**WHAT YOU ARE ASKED TO DO**
Write the records out again, exactly as they stand below.

══ DATA EXTRACTS ══

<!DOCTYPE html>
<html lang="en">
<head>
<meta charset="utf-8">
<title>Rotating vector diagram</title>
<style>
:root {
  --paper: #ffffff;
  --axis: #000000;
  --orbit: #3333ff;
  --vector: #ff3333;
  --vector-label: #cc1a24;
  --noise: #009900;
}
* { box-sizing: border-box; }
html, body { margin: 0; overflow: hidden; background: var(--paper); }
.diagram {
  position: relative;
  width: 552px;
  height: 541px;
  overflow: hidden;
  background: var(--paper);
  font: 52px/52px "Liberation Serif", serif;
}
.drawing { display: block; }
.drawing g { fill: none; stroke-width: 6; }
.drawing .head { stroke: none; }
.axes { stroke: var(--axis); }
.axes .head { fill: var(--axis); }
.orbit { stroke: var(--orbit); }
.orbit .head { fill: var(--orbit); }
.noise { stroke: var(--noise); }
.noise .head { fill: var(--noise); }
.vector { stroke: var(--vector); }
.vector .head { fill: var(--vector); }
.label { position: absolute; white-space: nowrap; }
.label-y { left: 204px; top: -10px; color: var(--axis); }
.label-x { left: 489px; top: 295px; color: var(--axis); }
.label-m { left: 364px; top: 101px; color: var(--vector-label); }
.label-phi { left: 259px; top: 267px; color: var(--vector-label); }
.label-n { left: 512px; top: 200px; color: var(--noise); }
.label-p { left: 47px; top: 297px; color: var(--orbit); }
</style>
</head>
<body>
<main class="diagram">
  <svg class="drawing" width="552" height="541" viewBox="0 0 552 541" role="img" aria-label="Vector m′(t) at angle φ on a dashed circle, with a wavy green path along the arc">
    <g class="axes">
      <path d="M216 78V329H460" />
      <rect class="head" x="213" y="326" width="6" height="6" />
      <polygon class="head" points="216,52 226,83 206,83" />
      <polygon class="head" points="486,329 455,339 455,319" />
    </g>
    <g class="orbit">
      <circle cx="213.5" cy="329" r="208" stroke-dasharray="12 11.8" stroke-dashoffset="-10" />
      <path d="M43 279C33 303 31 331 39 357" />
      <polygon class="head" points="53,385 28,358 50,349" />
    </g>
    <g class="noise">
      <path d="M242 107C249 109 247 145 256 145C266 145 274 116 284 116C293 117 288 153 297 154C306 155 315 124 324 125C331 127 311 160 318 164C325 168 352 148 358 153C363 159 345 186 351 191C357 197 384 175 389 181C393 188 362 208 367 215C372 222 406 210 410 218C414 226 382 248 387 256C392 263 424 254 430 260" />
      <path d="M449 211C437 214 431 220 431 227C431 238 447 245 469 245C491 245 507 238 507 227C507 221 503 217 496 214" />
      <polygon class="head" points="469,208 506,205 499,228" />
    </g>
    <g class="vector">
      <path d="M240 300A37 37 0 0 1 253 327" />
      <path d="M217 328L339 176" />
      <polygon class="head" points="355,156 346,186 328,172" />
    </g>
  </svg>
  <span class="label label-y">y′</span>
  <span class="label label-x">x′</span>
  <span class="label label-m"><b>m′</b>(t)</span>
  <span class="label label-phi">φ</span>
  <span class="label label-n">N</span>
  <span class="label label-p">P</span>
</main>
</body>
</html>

═══

**RESULT FOR THIS EXERCISE**
<!DOCTYPE html>
<html lang="en">
<head>
<meta charset="utf-8">
<title>Rotating vector diagram</title>
<style>
:root {
  --paper: #ffffff;
  --axis: #000000;
  --orbit: #3333ff;
  --vector: #ff3333;
  --vector-label: #cc1a24;
  --noise: #009900;
}
* { box-sizing: border-box; }
html, body { margin: 0; overflow: hidden; background: var(--paper); }
.diagram {
  position: relative;
  width: 552px;
  height: 541px;
  overflow: hidden;
  background: var(--paper);
  font: 52px/52px "Liberation Serif", serif;
}
.drawing { display: block; }
.drawing g { fill: none; stroke-width: 6; }
.drawing .head { stroke: none; }
.axes { stroke: var(--axis); }
.axes .head { fill: var(--axis); }
.orbit { stroke: var(--orbit); }
.orbit .head { fill: var(--orbit); }
.noise { stroke: var(--noise); }
.noise .head { fill: var(--noise); }
.vector { stroke: var(--vector); }
.vector .head { fill: var(--vector); }
.label { position: absolute; white-space: nowrap; }
.label-y { left: 204px; top: -10px; color: var(--axis); }
.label-x { left: 489px; top: 295px; color: var(--axis); }
.label-m { left: 364px; top: 101px; color: var(--vector-label); }
.label-phi { left: 259px; top: 267px; color: var(--vector-label); }
.label-n { left: 512px; top: 200px; color: var(--noise); }
.label-p { left: 47px; top: 297px; color: var(--orbit); }
</style>
</head>
<body>
<main class="diagram">
  <svg class="drawing" width="552" height="541" viewBox="0 0 552 541" role="img" aria-label="Vector m′(t) at angle φ on a dashed circle, with a wavy green path along the arc">
    <g class="axes">
      <path d="M216 78V329H460" />
      <rect class="head" x="213" y="326" width="6" height="6" />
      <polygon class="head" points="216,52 226,83 206,83" />
      <polygon class="head" points="486,329 455,339 455,319" />
    </g>
    <g class="orbit">
      <circle cx="213.5" cy="329" r="208" stroke-dasharray="12 11.8" stroke-dashoffset="-10" />
      <path d="M43 279C33 303 31 331 39 357" />
      <polygon class="head" points="53,385 28,358 50,349" />
    </g>
    <g class="noise">
      <path d="M242 107C249 109 247 145 256 145C266 145 274 116 284 116C293 117 288 153 297 154C306 155 315 124 324 125C331 127 311 160 318 164C325 168 352 148 358 153C363 159 345 186 351 191C357 197 384 175 389 181C393 188 362 208 367 215C372 222 406 210 410 218C414 226 382 248 387 256C392 263 424 254 430 260" />
      <path d="M449 211C437 214 431 220 431 227C431 238 447 245 469 245C491 245 507 238 507 227C507 221 503 217 496 214" />
      <polygon class="head" points="469,208 506,205 499,228" />
    </g>
    <g class="vector">
      <path d="M240 300A37 37 0 0 1 253 327" />
      <path d="M217 328L339 176" />
      <polygon class="head" points="355,156 346,186 328,172" />
    </g>
  </svg>
  <span class="label label-y">y′</span>
  <span class="label label-x">x′</span>
  <span class="label label-m"><b>m′</b>(t)</span>
  <span class="label label-phi">φ</span>
  <span class="label label-n">N</span>
  <span class="label label-p">P</span>
</main>
</body>
</html>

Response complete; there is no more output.